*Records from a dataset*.
--
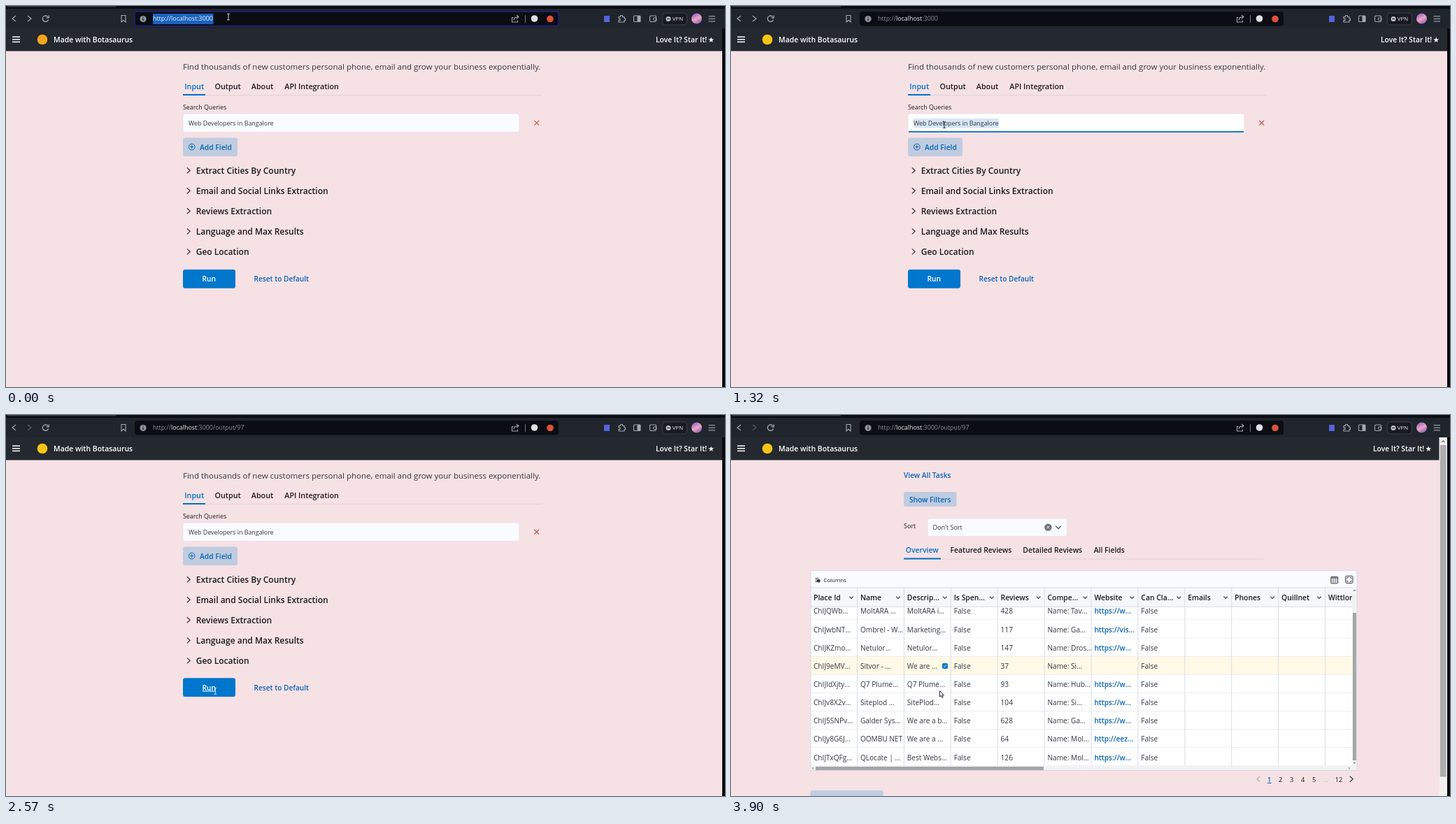
An HTML page with a canvas for the animation above (4430 ms loop, 1028 px wide and 545 px high).

```html
<!DOCTYPE html>
<html lang="en">
<head>
<meta charset="utf-8">
<title>Search tool demo</title>
<style>
html, body { margin: 0; width: 100%; height: 100%; overflow: hidden; background: #f6e1e5; }
canvas { display: block; width: 1028px; height: 545px; }
</style>
</head>
<body>
<canvas id="stage"></canvas>
<script>
const LOOP = 4430, W = 1028, H = 545;
const canvas = document.getElementById('stage');
const ctx = canvas.getContext('2d');
const dpr = window.devicePixelRatio || 1;
canvas.width = W * dpr;
canvas.height = H * dpr;

const PINK = '#f6e1e5', INK = '#1a1c21', BODY = '#343741', BLUE = '#0071c2';
const LINK = '#0a66b3', SOFT = '#c0cce0', FIELD = '#fafbfe', RULE = '#d8dde7', ICON = '#a4a8af';

// ---------- helpers ----------
function rect(x, y, w, h, color) {
  ctx.fillStyle = color;
  ctx.fillRect(x, y, w, h);
}
function box(x, y, w, h, r, fill, stroke, lw = 1) {
  ctx.beginPath();
  ctx.roundRect(x, y, w, h, r);
  if (fill) { ctx.fillStyle = fill; ctx.fill(); }
  if (stroke) { ctx.strokeStyle = stroke; ctx.lineWidth = lw; ctx.stroke(); }
}
function disc(x, y, r, fill, stroke, lw = 1) {
  ctx.beginPath();
  ctx.arc(x, y, r, 0, 7);
  if (fill) { ctx.fillStyle = fill; ctx.fill(); }
  if (stroke) { ctx.strokeStyle = stroke; ctx.lineWidth = lw; ctx.stroke(); }
}
function line(color, lw, ...p) {
  ctx.beginPath();
  for (let i = 0; i < p.length; i += 2) ctx.lineTo(p[i], p[i + 1]);
  ctx.strokeStyle = color;
  ctx.lineWidth = lw;
  ctx.stroke();
}
// Text vertically centred on its capital letters; returns its width.
function text(s, x, cy, size, color, weight = 400, align = 'left') {
  ctx.font = `${weight} ${size}px "Open Sans", "Noto Sans", sans-serif`;
  ctx.textAlign = align;
  ctx.fillStyle = color;
  ctx.fillText(s, x, cy + size * 0.36);
  return ctx.measureText(s).width;
}
const bold = (s, x, cy, size, color = INK, align) => text(s, x, cy, size, color, 600, align);
const chevron = (x, y, w, h, color, lw = 1.2) => line(color, lw, x - w, y - h, x + w, y, x - w, y + h);
const chevronDown = (x, y, w, color = BODY) => line(color, 1.1, x - w, y - w / 2, x, y + w / 2, x + w, y - w / 2);
function cross(x, y, r, color, lw) {
  line(color, lw, x - r, y - r, x + r, y + r);
  line(color, lw, x + r, y - r, x - r, y + r);
}
function menu(x, y, w, gap, color, lw) {
  for (const i of [-1, 0, 1]) line(color, lw, x, y + i * gap, x + w, y + i * gap);
}
function clip(x, y, w, h, draw) {
  ctx.save();
  ctx.beginPath();
  ctx.rect(x, y, w, h);
  ctx.clip();
  draw();
  ctx.restore();
}

// ---------- browser bar ----------
function address(t) {
  const selected = t < 130;
  box(184, 8, 606, 20.5, 4, '#0b0d13', selected && '#1f1f86', 1.6);
  disc(196, 18.5, 4.6, '#8f949b');
  rect(195.4, 17.8, 1.2, 3.2, '#14171c');
  rect(195.4, 15.6, 1.2, 1.2, '#14171c');
  if (selected) rect(210, 11, 86.5, 15, '#1b63bd');
  const dim = selected ? '#f2f6fc' : '#8c9097';
  const path = t >= 2430 ? ':3000/output/97' : ':3000';
  let x = 210;
  for (const [s, c] of [['http://', dim], ['localhost', '#eceef1'], [path, dim]])
    x += text(s, x, 18.2, 8.9, c);
}
function browser(t) {
  rect(0, 0, W, 33, '#20242c');
  rect(0, 0, W, 4, '#0b0d12');
  rect(2, 0, 155, 1.5, '#363b43');
  chevron(11.5, 18, -2.5, 4, ICON);
  chevron(33.5, 18, 2.5, 4, t >= 2430 ? '#555a62' : ICON);
  if (t >= 130 && t < 530) cross(56.5, 18, 3.5, ICON, 1.2);
  else {
    ctx.beginPath();
    ctx.arc(56.5, 18.2, 4.2, 0.3, 5.6);
    ctx.strokeStyle = ICON;
    ctx.lineWidth = 1.3;
    ctx.stroke();
    line(ICON, 1.3, 61.2, 13.5, 61.2, 16.8, 57.8, 16.8);
  }
  line(ICON, 1.1, 165, 13.5, 171, 13.5, 171, 23, 168, 20.3, 165, 23, 165, 13);
  address(t);

  line(ICON, 1.1, 725.5, 16.5, 723.5, 16.5, 723.5, 23, 731.5, 23, 731.5, 20.5);
  line(ICON, 1.1, 726, 20, 727.5, 16.5, 732.5, 15.5);
  line(ICON, 1.1, 730, 12.8, 733, 15.5, 730, 18.2);
  rect(742, 13, 1, 11, '#71757c');
  disc(755.5, 18, 4.8, '#dfe2e6');
  disc(778, 18.5, 4.8, '#e0523a');

  box(855, 14, 8, 9, 0, '#5663dc');
  line(ICON, 1.1, 876, 15.5, 878.5, 15.5, 878.5, 13.5, 881.5, 13.5, 881.5, 15.5, 884, 15.5, 884, 18,
    885.5, 18, 885.5, 20.5, 884, 20.5, 884, 23, 876, 23, 876, 20.5, 878, 20.5, 878, 18, 876, 18, 876, 15);
  box(897.5, 14, 9.5, 8.5, 1, null, ICON, 1.1);
  rect(902.5, 14, 4.5, 8.5, ICON);
  box(920.5, 14, 9, 8.5, 1.5, null, ICON, 1.1);
  box(925.5, 17, 4.5, 3.5, 1, null, ICON);
  box(938.5, 10, 35, 17, 4, '#171a20', '#3d424a');
  disc(947, 18.5, 3.6, '#b9bdc3');
  rect(945, 18, 4, 1, '#171a20');
  text('VPN', 952.8, 18.6, 7.8, '#eceef1');
  const g = ctx.createLinearGradient(983, 11, 991, 26);
  g.addColorStop(0, '#8b63c9');
  g.addColorStop(0.5, '#f0a5bd');
  g.addColorStop(1, '#7d58c2');
  disc(987.5, 18, 7.5, g);
  menu(1004.5, 18.3, 9.5, 3.6, ICON, 1.1);
}
function header(t, right) {
  rect(0, 32, 1024, 32.5, '#24282f');
  menu(9, 47.8, 11, 3.6, '#fff', 1.5);
  disc(52, 48, 7.3, t < 130 ? '#f6a41f' : '#fbc414');
  bold('Made with Botasaurus', 68, 48.3, 10.45, '#fff');
  bold('Love It? Star It!', right - 84, 48.3, 10.3, '#fff');
  ctx.font = '10.5px "DejaVu Sans", sans-serif';
  ctx.textAlign = 'right';
  ctx.fillText('★', right, 52);
}

// ---------- input page ----------
const SECTIONS = ['Extract Cities By Country', 'Email and Social Links Extraction',
  'Reviews Extraction', 'Language and Max Results', 'Geo Location'];

function tabs(labels, cy, size, lineY, x0, x1, activeEnd) {
  rect(x0, lineY - 0.5, x1 - x0, 1, '#e3d3da');
  rect(x0, lineY - 1.5, activeEnd - x0, 2, BLUE);
  labels.forEach(([s, x], i) => bold(s, x, cy, size, i ? INK : BLUE));
}
function inputPage(t) {
  const focused = t >= 860 && t < 1870, selected = t >= 920 && t < 1870;
  const hover = t >= 1570, lift = t >= 1940 ? -0.7 : 0;
  header(t, 1013);
  text('Find thousands of new customers personal phone, email and grow your business exponentially.',
    253, 87.3, 11.5, BODY);
  tabs([['Input', 255.3], ['Output', 298.5], ['About', 350.8], ['API Integration', 398.3]],
    115.3, 10.75, 127.5, 253, 766, 285);
  text('Search Queries', 253, 145.2, 8.8, INK);
  box(253, 154, 481, 26.5, 3, focused ? '#fff' : FIELD, '#ecdfe7', 0.8);
  if (focused) rect(254, 179, 479, 1.8, BLUE);
  if (selected) rect(261, 161, 122, 13.5, '#d6e7f3');
  text('Web Developers in Bangalore', 261, 168, 8.88, BODY);
  cross(758.7, 167.2, 3.4, t < 130 ? '#d4552f' : '#bd3f3f', 1.1);

  box(253, 188.5, 78, 26.5, 3, SOFT);
  disc(265.7, 201.6, 4.4, null, LINK, 1);
  line(LINK, 1, 263.2, 201.6, 268.2, 201.6);
  line(LINK, 1, 265.7, 199.1, 265.7, 204.1);
  bold('Add Field', 277, 202.2, 10.3, LINK);

  SECTIONS.forEach((s, i) => {
    const cy = 235.7 + i * 29.05;
    chevron(261, cy - 0.5, 2.2, 4, BODY);
    bold(s, 271.7, cy, 12);
  });
  box(253, 377 + lift, 75, 26.8, 3, '#0077cc');
  bold('Run', 290.3, 390.6 + lift, 10.2, '#fff', 'center');
  if (hover) rect(280.8, 395.3 + lift, 19.2, 1, '#fff');
  bold('Reset to Default', 354.5, 390.6, 10.15, LINK);
}

// ---------- results page ----------
const COL = 66.9, ROW = 26.13, TOP = 274.4;
const HEADS = ['Place Id', 'Name', 'Descrip…', 'Is Spen…', 'Reviews', 'Compe…',
  'Website', 'Can Cla…', 'Emails', 'Phones', 'Quillnet', 'Wittlor'];
const ROWS = [
  '8Wlw…;Tavuro - …;Tavuro is a…;599;PL…;https://w…',
  'QWb…;MoltARA …;MoltARA i…;428;Tav…;https://w…',
  'wbNT…;Ombrel - W…;Marketing…;117;Ga…;https://vis…',
  'KZmo…;Netulor…;Netulor…;147;Dros…;https://w…',
  '9eMV…;Sitvor - …;We are a …;37;Si…;',
  'IdXjty…;Q7 Plume…;Q7 Plume…;93;Hub…;https://w…',
  'v8X2v…;Siteplod …;SitePlod…;104;Si…;https://w…',
  '5SNPv…;Galder Sys…;We are a b…;628;Ga…;https://w…',
  'y8G6J…;OOMBU NET;We are a …;64;Mol…;http://eez…',
  'TxQFg…;QLocate | …;Best Webs…;126;Mol…;https://w…'
].map(r => r.split(';'));
const colX = i => 118 + i * COL;

function rows(t, scroll) {
  ROWS.forEach(([id, name, about, reviews, rival, site], i) => {
    const y = TOP + i * ROW - scroll, cy = y + 13.8;
    const editing = i === 4 && t >= 2970;
    rect(114, y, 774, ROW, i === 4 ? '#fff9e8' : '#fff');
    rect(114, y + ROW - 0.5, 774, 1, RULE);
    const cells = ['ChIJ' + id, name, editing ? 'We are …' : about, 'False', reviews, 'Name: ' + rival];
    cells.forEach((s, c) => text(s, colX(c), cy, 10.1, BODY));
    bold(site, colX(6), cy, 10.1, LINK);
    text('False', colX(7), cy, 10.1, BODY);
    if (editing) {
      box(302, cy - 4.2, 8, 8, 2, '#0077cc');
      line('#fff', 1, 304.3, cy + 1.8, 308, cy - 1.9);
    }
  });
}
function gridIcons(t) {
  if (t < 2690) {
    for (const [x, y, s] of [[120, 232, 7.5], [858, 231, 10], [879, 230.5, 10]]) box(x, y, s, s, 2, '#e7eaef');
    box(750, 516, 9, 9, 2, '#f0dee3');
    return;
  }
  menu(120.5, 236, 5, 2.4, BODY, 1);
  disc(125.3, 237.3, 2.4, BODY);
  box(857.8, 231.3, 9.8, 9.6, 1, null, BODY);
  rect(858, 232.5, 9.5, 1.2, BODY);
  for (const y of [236, 238.5]) line('#858a93', 0.8, 858, y, 867.5, y);
  for (const x of [861, 864.3]) line('#858a93', 0.8, x, 234, x, 240.5);
  box(878.8, 230.3, 10.2, 10.2, 1.5, null, BODY);
  for (const sx of [-1, 1]) for (const sy of [-1, 1])
    line(BODY, 0.9, 883.9 + sx * 3, 235.4 + sy, 883.9 + sx * 3, 235.4 + sy * 3, 883.9 + sx, 235.4 + sy * 3);
  chevron(754, 520.7, -2, 3.8, '#b9adb5');
}
function grid(t) {
  const scrolled = t >= 3900;
  rect(114, 222, 781, 286.5, '#fff');
  rect(114, 222, 781, 25, '#f9fbfd');
  rect(114, 247, 781, 27, '#f5f7fa');
  clip(114, 274.4, 774, 226.6, () => rows(t, scrolled ? 33.5 : 0));
  clip(114, 247, 774, 254, () => {
    HEADS.forEach((s, i) => {
      bold(s, colX(i), 261.5, 10.4);
      chevronDown(colX(i) + 54, 261, 2.8);
      rect(colX(i) + 62, 247, 1, 254, RULE);
    });
  });
  rect(114, 246.5, 781, 1, RULE);
  rect(114, 273.8, 774, 1, RULE);
  rect(888, 247, 7, 254, '#f3f3f4');
  rect(889, scrolled ? 283 : 255, 5, 211, '#a6a6a8');
  rect(114, 501, 781, 7.5, '#f3f3f4');
  rect(121, 503, 326, 5, '#a6a6a8');
  chevron(117, 505.3, -1, 1.4, '#8b8b8d', 1);
  chevron(884, 505.3, 1, 1.4, '#8b8b8d', 1);
  chevronDown(891.5, 251, -1.6, '#8b8b8d');
  chevronDown(891.5, 497.5, 1.6, '#8b8b8d');
  box(114, 222.5, 781, 286, 0, null, '#d3dae6', 1);
  text('Columns', 132.3, 236, 7.9, INK);
}
function resultsPage(t) {
  header(t, 1002);
  rect(1012.5, 32, 11.5, 513, '#f1f1f2');
  rect(1013.8, 43, 8.8, 474.5, '#adacae');
  chevronDown(1018.2, 38, -2.4, '#77777a');

  bold('View All Tasks', 247, 86.5, 10.2, LINK);
  box(247, 110, 75.5, 21, 3, SOFT);
  bold('Show Filters', 284.7, 121.3, 10.2, LINK, 'center');
  text('Sort', 247, 158.7, 9, INK);
  box(281, 148, 199.5, 25.5, 3, FIELD, '#ecdfe7', 0.8);
  text("Don't Sort", 288.5, 161, 9, BODY);
  disc(453.4, 160.6, 5.2, '#6c727c');
  cross(453.4, 160.6, 1.8, '#fff', 1);
  chevronDown(468, 160.6, 4);
  tabs([['Overview', 249.8], ['Featured Reviews', 313.5], ['Detailed Reviews', 417.3], ['All Fields', 518.7]],
    193.6, 10.4, 206, 247, 761, 300);

  grid(t);
  gridIcons(t);
  bold('1', 769.7, 521.3, 9.2, LINK, 'center');
  rect(767, 526, 5.5, 1, LINK);
  [2, 3, 4, 5].forEach((n, i) => text(n, 785.7 + i * 16, 521.3, 9.2, INK, 400, 'center'));
  text('…', 850, 521.3, 9.2, '#b3a7af', 400, 'center');
  text('12', 869, 521.3, 9.2, INK, 400, 'center');
  chevron(887, 520.7, 2.2, 4, BODY);
  box(113.5, 537, 104, 12, 3, SOFT);
}

// ---------- pointer ----------
const PATH = [[790, 318, 15.5], [900, 305, 170], [1320, 305, 170], [1620, 301, 410], [1800, 298, 396]];

function pointerAt(t) {
  if (t <= PATH[0][0]) return PATH[0].slice(1);
  for (let i = 1; i < PATH.length; i++) {
    const [t0, x0, y0] = PATH[i - 1], [t1, x1, y1] = PATH[i];
    if (t < t1) {
      const k = (t - t0) / (t1 - t0), e = k * k * (3 - 2 * k);
      return [x0 + (x1 - x0) * e, y0 + (y1 - y0) * e];
    }
  }
  return PATH[PATH.length - 1].slice(1);
}
function beam(x, y, color) {
  line(color, 1, x, y - 4, x, y + 4);
  for (const s of [-4.3, 4.3]) line(color, 1, x - 1.8, y + s, x + 1.8, y + s);
}
function shape(x, y, d) {
  ctx.save();
  ctx.translate(x, y);
  const p = new Path2D(d);
  ctx.fillStyle = '#fff';
  ctx.fill(p);
  ctx.strokeStyle = '#16181c';
  ctx.lineWidth = 0.9;
  ctx.lineJoin = 'round';
  ctx.stroke(p);
  ctx.restore();
}
const arrow = (x, y) => shape(x, y, 'M0 0V8.6L2 6.8L3.3 9.8L4.7 9.2L3.4 6.3H6Z');
const hand = (x, y) => shape(x, y,
  'M0 .8Q.9-.6 1.8.8V4.4Q3-.0 3.3 4.5Q4.7 3.7 4.9 5Q6.4 4.6 6.2 6.4V8.6L5 11.6H.3L-2.9 7.8Q-3.2 6.2-1.6 6.8L0 8Z');

function pointer(t) {
  if (t >= 2690) return arrow(298.5, 394.5);
  if (t >= 2570) return beam(299.3, 395, t < 2620 ? '#c9d8e6' : '#33363c');
  const [x, y] = pointerAt(t);
  if (y < 28) beam(x, y, '#d5d7da');
  else if (y > 154 && y < 181) beam(x, y, '#22252a');
  else if (y > 377 && y < 404 || y > 188 && y < 215) hand(x, y);
  else arrow(x, y);
}

// ---------- loop ----------
function draw(t) {
  ctx.setTransform(dpr, 0, 0, dpr, 0, 0);
  rect(0, 0, W, H, PINK);
  browser(t);
  if (t < 2620) inputPage(t);
  else resultsPage(t);
  rect(1024, 32, 4, 513, '#08090c');
  pointer(t);
}
const start = performance.now();
function tick() {
  draw((performance.now() - start) % LOOP);
  requestAnimationFrame(tick);
}
tick();
</script>
</body>
</html>
```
--
*EXERCISE DETAILS*.
Write out each line above with the word "colX".

*EXERCISE ANSWER*.
const colX = i => 118 + i * COL;
    cells.forEach((s, c) => text(s, colX(c), cy, 10.1, BODY));
    bold(site, colX(6), cy, 10.1, LINK);
    text('False', colX(7), cy, 10.1, BODY);
      bold(s, colX(i), 261.5, 10.4);
      chevronDown(colX(i) + 54, 261, 2.8);
      rect(colX(i) + 62, 247, 1, 254, RULE);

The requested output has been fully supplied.